At her death, Susan had been a flight attendant for 51 years and out of some 20,000 Delta flight attendants, she was the most senior flight attendant based in San Francisco.
Susan loved being a flight attendant and loved the people she’d worked with for many years.
“They knew one another and they just loved each other,” Wren said. “Susan went to San Francisco, to meet her pals and have lunch” about once a month, he said. “That airline group is where her lifeblood is, her solid friends. They will put on a big celebration of her life, which will be a blowout,” Wren said.
Doctors first diagnosed Susan with cancer in November 2008 and after a year of chemotherapy and radiation treatments, Wren said, “We thought we had beat” the cancer.
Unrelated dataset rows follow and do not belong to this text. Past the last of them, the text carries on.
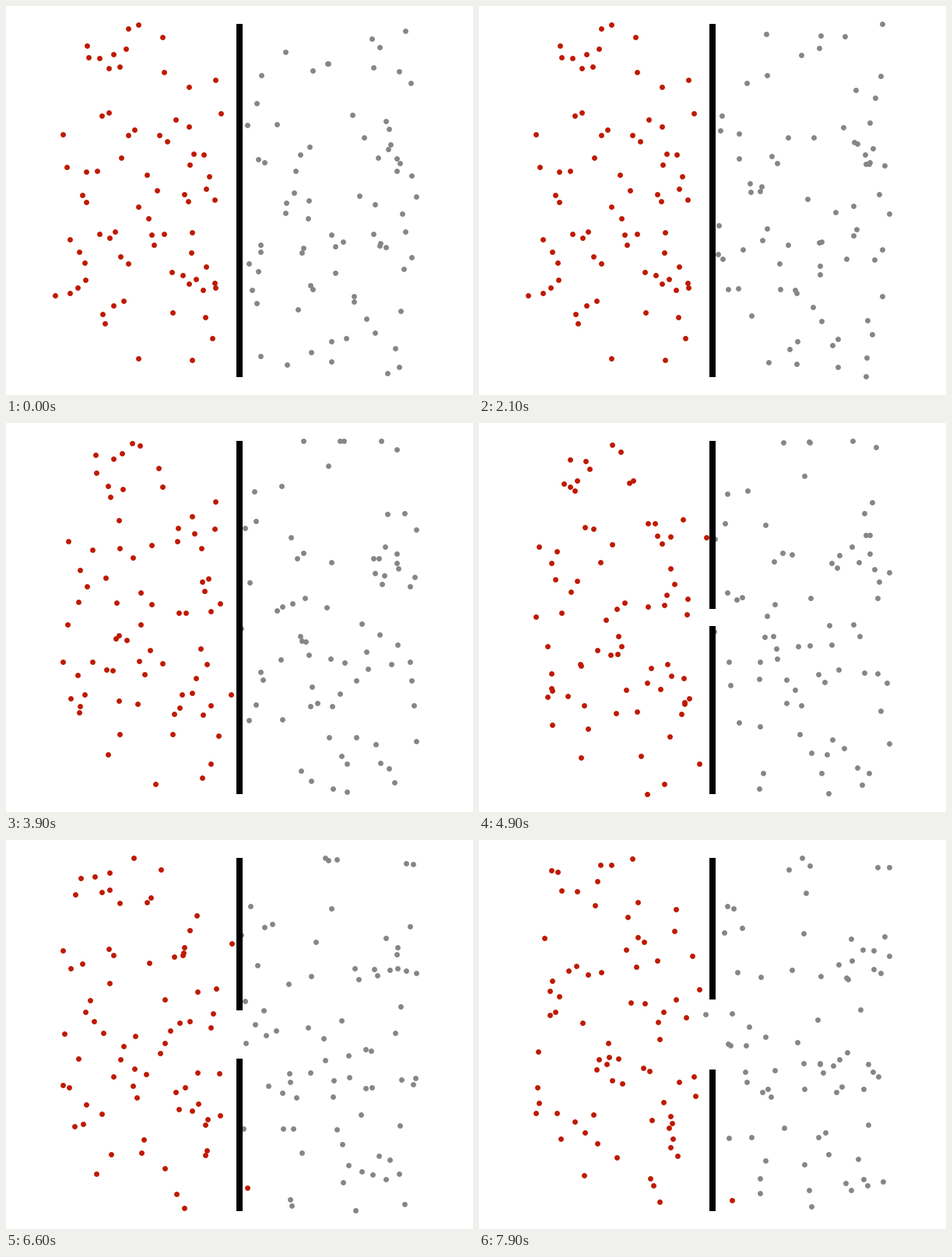
Animation, 600 px wide and 500 px high, one loop 8 s. Source, as a matplotlib script:

```python
import numpy as np
import matplotlib.pyplot as plt
from matplotlib.animation import FuncAnimation
from matplotlib.patches import Rectangle

W, H = 600, 500
FRAMES = 80
UNIT = 500 / 110            # pixels per unit of the 100 x 100 box
LOW = np.array([300, 250]) - 50 * UNIT
HIGH = np.array([300, 250]) + 50 * UNIT
STEP = 1.5 * UNIT           # largest random step along each axis
RELEASE = 30                # red dots begin to move
OPENING = 39                # the wall begins to part
RED, GRAY = "#bf1a00", "#868686"

# The first PAIRED dots each have a close neighbour.
PAIRED = 24
anchors = np.array([
    (157, 29), (120, 67), (132, 80), (218, 146), (207, 174), (165, 159),
    (236, 204), (94, 316), (190, 307), (227, 346), (235, 357), (82, 369),
    (151, 379), (257, 235), (103, 213), (140, 290), (253, 365), (138, 62),
    (98, 243), (157, 331), (127, 408), (123, 141), (234, 251), (170, 258),
    (201, 40), (104, 51), (203, 85), (235, 104), (269, 95), (276, 138),
    (73, 165), (148, 195), (254, 191), (78, 207), (181, 217), (194, 237),
    (268, 249), (120, 293), (82, 300), (187, 294), (239, 291), (238, 317),
    (257, 335), (268, 356), (102, 352), (92, 362), (214, 394), (256, 400),
    (170, 453), (239, 455)])


def half_gap(n):
    return max(0, n - OPENING) * UNIT / 4


def add_neighbours(points, rng):
    angle = rng.uniform(0, 2 * np.pi, PAIRED)
    reach = rng.uniform(8, 20, PAIRED)
    shift = np.column_stack([reach * np.cos(angle), reach * np.sin(angle)])
    return np.concatenate([points, points[:PAIRED] + shift])


def walk(start, begin, rng):
    """Random walk inside the box; the wall blocks all but its opening."""
    path = [start]
    for n in range(1, FRAMES):
        old = path[-1]
        if n < begin:
            path.append(old)
            continue
        new = np.clip(old + rng.uniform(-STEP, STEP, old.shape), LOW, HIGH)
        x, y = new.T
        limit = 290 if n <= OPENING else 297
        held = np.where(old[:, 0] < 300, np.minimum(x, limit), np.maximum(x, 302))
        new[:, 0] = np.where(np.abs(y - 250) >= half_gap(n), held, x)
        path.append(new)
    return np.array(path)


def leak():
    """One red dot that seeps through the wall near the bottom."""
    n = np.arange(FRAMES)
    x = np.interp(n, [RELEASE, OPENING, 59, 79], [265, 263, 302, 325])
    y = np.interp(n, [RELEASE, OPENING, 59, 79], [427, 438, 438, 463])
    return np.stack([x, y], axis=1)[:, None]


rng = np.random.default_rng(4)
red_start = add_neighbours(anchors, rng)
gray_start = rng.uniform((308, LOW[1]), HIGH, (75, 2))
reds = np.concatenate([walk(red_start, RELEASE, rng), leak()], axis=1)
grays = walk(gray_start, 1, rng)

fig = plt.figure(figsize=(W / 100, H / 100), dpi=100, facecolor="white")
ax = fig.add_axes([0, 0, 1, 1])
ax.set(xlim=(0, W), ylim=(H, 0))
ax.axis("off")

dot = dict(ls="", marker="o", ms=6.9 * 0.72, mew=0)
gray_dots, = ax.plot([], [], color=GRAY, zorder=1, **dot)
red_dots, = ax.plot([], [], color=RED, zorder=2, **dot)
upper, lower = (ax.add_patch(Rectangle((296, y), 8, 0, fc="black", lw=0, zorder=3))
                for y in (LOW[1], 250))


def update(n):
    red_dots.set_data(*reds[n].T)
    gray_dots.set_data(*grays[n].T)
    gap = half_gap(n)
    upper.set_height(250 - gap - LOW[1])
    lower.set_y(250 + gap)
    lower.set_height(HIGH[1] - 250 - gap)
    return gray_dots, red_dots, upper, lower


anim = FuncAnimation(fig, update, frames=FRAMES, interval=100, repeat=True)
plt.show()
```
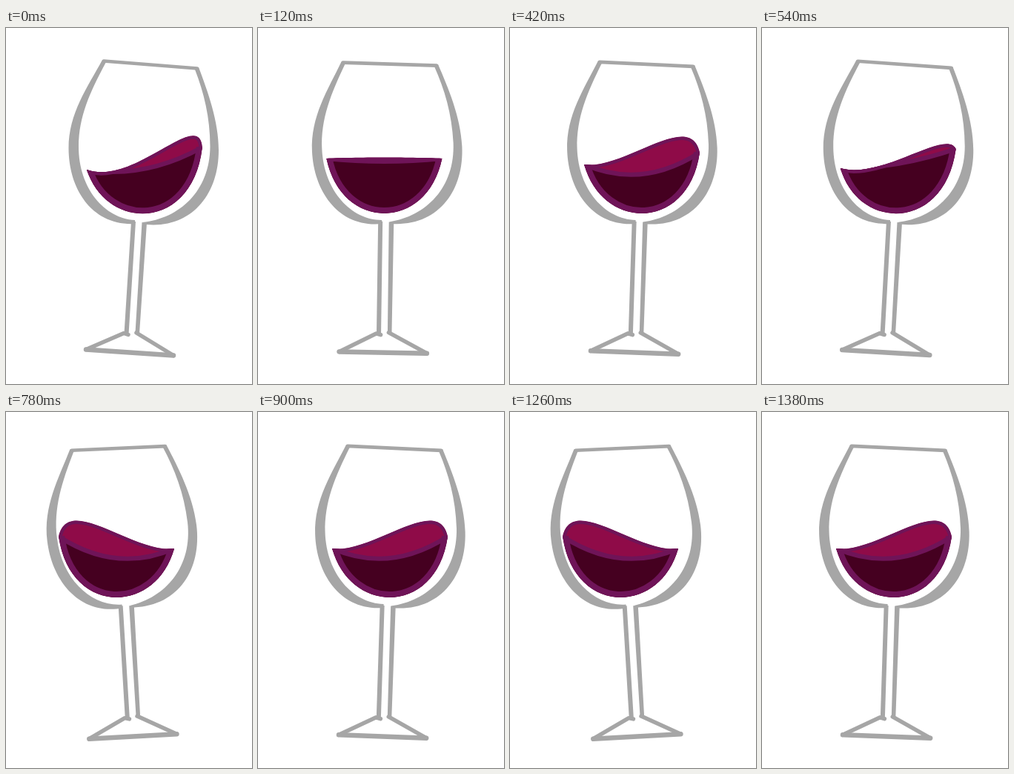
Write an HTML page that moves like this. It is 332 px wide and 480 px high and loops after 1.44 s.

```html
<!DOCTYPE html>
<html lang="en">
<head>
<meta charset="utf-8">
<title>Swirling wine glass</title>
<style>
  html, body { margin: 0; width: 100%; height: 100%; overflow: hidden; background: #fff; }
  svg { display: block; width: 100vw; height: 100vh; }
</style>
</head>
<body>
<svg viewBox="0 0 332 480">
  <defs><clipPath id="clip"><path id="shape"/></clipPath></defs>
  <g id="glass" fill="#a6a6a6" stroke="#a6a6a6" stroke-linejoin="round" stroke-linecap="round">
    <g stroke="none">
      <path d="M130 43C110 80 84.5 115 84.5 162C84.5 218 117 267 174 264L174 259C133 257 98 216 98 160C98 119 114 85 135 46Z"/>
      <path d="M260 53C272 85 287 125 287 165C287 225 250 270 190 265L184 262C234 257 275 220 275.5 160C275.5 120 267 87 255 56Z"/>
      <path d="M169 261L175 261L165.5 413L159.5 412ZM183.5 262L190 263L180 412L174.5 411Z"/>
    </g>
    <g fill="none">
      <path stroke-width="4.7" d="M132 44.5L258 54.5"/>
      <path stroke-width="5.5" d="M165 413.5L159 411.5L108 433.5M176 411L226 441.5"/>
      <path stroke-width="6.5" d="M108 433.5L226 441.5"/>
    </g>
  </g>
  <g clip-path="url(#clip)" fill="none" stroke="#6f1458">
    <path id="back" fill="#8f0b48" stroke="none"/>
    <path id="front" fill="#450020" stroke="none"/>
    <path id="edge" stroke-width="6"/>
    <path id="top" stroke-width="9"/>
    <path id="bottom" stroke-width="16"/>
  </g>
</svg>
<script>
const STEP = 60, STEPS = 8, TURN = 2 * Math.PI / STEPS;
const set = (id, name, value) => document.getElementById(id).setAttribute(name, value);
const pts = (...list) => list.map(([x, y]) => x.toFixed(2) + ' ' + y.toFixed(2)).join(' ');

// Lean of the glass in degrees, zero at step 0
const swing = p => 3.85 * Math.cos(p * TURN - 0.25);

function drawGlass(p) {
  set('glass', 'transform', `rotate(${swing(p) - swing(0)} 169 402)`);
}

// The wine tilts from side to side while its surface opens and closes
function drawWine(p) {
  const tilt = Math.cos(p * TURN), open = -Math.sin(p * TURN);
  const mid = 166.4 + 20.5 * tilt - 4 * open;

  // side: -1 for the left end, 1 for the right
  const end = side => {
    const lift = -side * tilt;
    const x = mid + side * 78, y = 176 + lift * (15 - 5 * open);
    return {
      tip: [x, y],
      over: [x - side * (34 + 30 * lift), y - 16 - 14 * open + lift * (39 + 11 * open)],
      under: [x - side * (20 + 7 * lift), 274.5]
    };
  };
  const l = end(-1), r = end(1);
  const sag = [mid, 178 + 2 * (13 + 10 * open)];

  const start = 'M' + pts(l.tip);
  const top = 'C' + pts(l.over, r.over, r.tip);
  const bottom = 'C' + pts(r.under, l.under, l.tip);
  const edge = start + 'Q' + pts(sag, r.tip);

  set('shape', 'd', start + top + bottom + 'Z');
  set('back', 'd', start + top + bottom + 'Z');
  set('front', 'd', edge + bottom + 'Z');
  set('edge', 'd', edge);
  set('top', 'd', start + top);
  set('bottom', 'd', 'M' + pts(r.tip) + bottom);
}

const t0 = performance.now();
function tick() {
  const t = Math.max(0, performance.now() - t0);
  const p = Math.floor(t / STEP) % STEPS;
  drawGlass(p);
  drawWine(p);
  requestAnimationFrame(tick);
}
tick();
</script>
</body>
</html>
```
After Susan’s death, one of her friends, Martha Naber, wrote to Bill Wren: “I remember many things about Susan, her love of animals, especially cats, her lively conversations, generous and giving spirit and her love of a party. But what I will remember most is how you gave her the opportunity to be at home as she wanted, what good care you took of her and how you made her last days so comfortable and full of love.
“The last day we visited, Susan was so calm and peaceful. Sitting up in her bed looking out over her beautiful yard, able to see the deer, birds and all the animals she cared about. She reached over to you and held your hand on her shoulder. As you looked at each other I was so touched by the expression of love on both your faces. It was truly a beautiful moment and a lasting memory.”